TASK: The entries that follow should be repeated exactly, with no pictures kept.

Stored data entries
"""

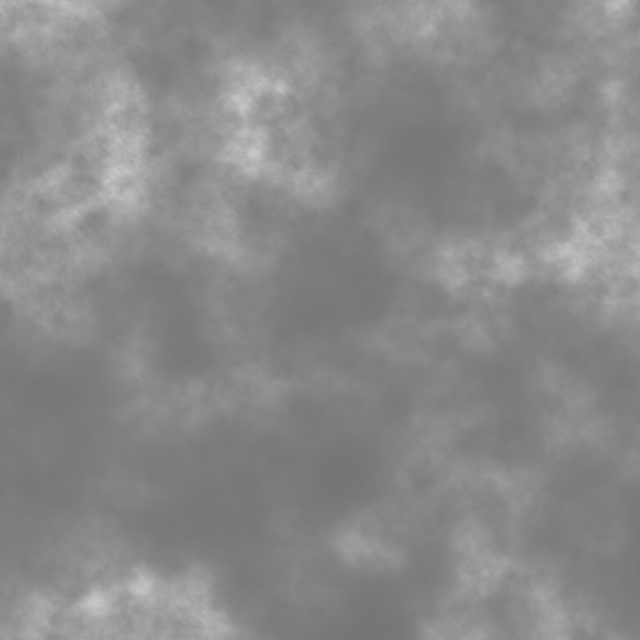
Write a Shadertoy shader that draws this texture.

```glsl
// Soft grey clouds with a few faint hairline scratches.
// Broad value noise sets the cloud density; finer octaves grow with that density,
// so dark hollows stay smooth while bright banks turn wispy.

float hash(vec2 p) {
    return fract(sin(dot(p, vec2(127.1, 311.7))) * 43758.5453);
}

mat2 rotation(float angle) {
    float c = cos(angle), s = sin(angle);
    return mat2(c, s, -s, c);
}

float valueNoise(vec2 p) {
    vec2 cell = floor(p), f = fract(p);
    vec2 u = f * f * f * (f * (f * 6.0 - 15.0) + 10.0);
    float bottom = mix(hash(cell), hash(cell + vec2(1, 0)), u.x);
    float top = mix(hash(cell + vec2(0, 1)), hash(cell + vec2(1, 1)), u.x);
    return mix(bottom, top, u.y);
}

// Two broad octaves, then fine ones weighted by the broad density
float cloudDensity(vec2 uv) {
    mat2 turn = rotation(0.65);
    vec2 p = turn * uv * 5.5 + vec2(13.7, 4.2);
    float broad = 0.6 * valueNoise(p);
    p = turn * p * 2.0 + 7.3;
    broad += 0.4 * valueNoise(p);

    float wisps = 0.0, amplitude = 0.22;
    for (int i = 0; i < 5; i++) {
        p = turn * p * 2.03 + 7.3;
        wisps += amplitude * (valueNoise(p) - 0.5);
        amplitude *= 0.56;
    }
    return max(broad + wisps * broad * 2.0, 0.0);
}

// Thin bent strokes that fade towards both ends
float scratches(vec2 uv, float pixel) {
    float light = 0.0;
    float halfWidth = max(0.0014, 0.8 * pixel);
    for (int i = 0; i < 26; i++) {
        float id = float(i) + 1.0;
        vec2 center = vec2(hash(vec2(id, 1.7)), hash(vec2(id, 5.3)));
        vec2 q = rotation(6.2832 * hash(vec2(id, 9.1))) * (uv - center);
        float reach = mix(0.02, 0.06, hash(vec2(id, 12.9)));
        float along = q.x / reach;
        float bend = reach * (hash(vec2(id, 17.3)) - 0.5) * 0.7;
        float gap = abs(q.y - bend * along * along);
        float strength = pow(hash(vec2(id, 21.1)), 2.0);
        light += strength * (1.0 - smoothstep(0.0, halfWidth, gap))
               * (1.0 - smoothstep(0.2, 1.0, abs(along)));
    }
    return light;
}

void mainImage(out vec4 fragColor, in vec2 fragCoord) {
    float pixel = 1.0 / iResolution.y;
    vec2 uv = fragCoord * pixel;

    // Squaring keeps the dark tones close together and stretches the bright ones
    float density = cloudDensity(uv);
    float grey = 0.459 + 0.285 * density * density;
    grey += 0.03 * scratches(uv, pixel);

    fragColor = vec4(vec3(grey), 1.0);
}
```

"""

EXERCISE RESULT:
Write a Shadertoy shader that draws this texture.

```glsl
// Soft grey clouds with a few faint hairline scratches.
// Broad value noise sets the cloud density; finer octaves grow with that density,
// so dark hollows stay smooth while bright banks turn wispy.

float hash(vec2 p) {
    return fract(sin(dot(p, vec2(127.1, 311.7))) * 43758.5453);
}

mat2 rotation(float angle) {
    float c = cos(angle), s = sin(angle);
    return mat2(c, s, -s, c);
}

float valueNoise(vec2 p) {
    vec2 cell = floor(p), f = fract(p);
    vec2 u = f * f * f * (f * (f * 6.0 - 15.0) + 10.0);
    float bottom = mix(hash(cell), hash(cell + vec2(1, 0)), u.x);
    float top = mix(hash(cell + vec2(0, 1)), hash(cell + vec2(1, 1)), u.x);
    return mix(bottom, top, u.y);
}

// Two broad octaves, then fine ones weighted by the broad density
float cloudDensity(vec2 uv) {
    mat2 turn = rotation(0.65);
    vec2 p = turn * uv * 5.5 + vec2(13.7, 4.2);
    float broad = 0.6 * valueNoise(p);
    p = turn * p * 2.0 + 7.3;
    broad += 0.4 * valueNoise(p);

    float wisps = 0.0, amplitude = 0.22;
    for (int i = 0; i < 5; i++) {
        p = turn * p * 2.03 + 7.3;
        wisps += amplitude * (valueNoise(p) - 0.5);
        amplitude *= 0.56;
    }
    return max(broad + wisps * broad * 2.0, 0.0);
}

// Thin bent strokes that fade towards both ends
float scratches(vec2 uv, float pixel) {
    float light = 0.0;
    float halfWidth = max(0.0014, 0.8 * pixel);
    for (int i = 0; i < 26; i++) {
        float id = float(i) + 1.0;
        vec2 center = vec2(hash(vec2(id, 1.7)), hash(vec2(id, 5.3)));
        vec2 q = rotation(6.2832 * hash(vec2(id, 9.1))) * (uv - center);
        float reach = mix(0.02, 0.06, hash(vec2(id, 12.9)));
        float along = q.x / reach;
        float bend = reach * (hash(vec2(id, 17.3)) - 0.5) * 0.7;
        float gap = abs(q.y - bend * along * along);
        float strength = pow(hash(vec2(id, 21.1)), 2.0);
        light += strength * (1.0 - smoothstep(0.0, halfWidth, gap))
               * (1.0 - smoothstep(0.2, 1.0, abs(along)));
    }
    return light;
}

void mainImage(out vec4 fragColor, in vec2 fragCoord) {
    float pixel = 1.0 / iResolution.y;
    vec2 uv = fragCoord * pixel;

    // Squaring keeps the dark tones close together and stretches the bright ones
    float density = cloudDensity(uv);
    float grey = 0.459 + 0.285 * density * density;
    grey += 0.03 * scratches(uv, pixel);

    fragColor = vec4(vec3(grey), 1.0);
}
```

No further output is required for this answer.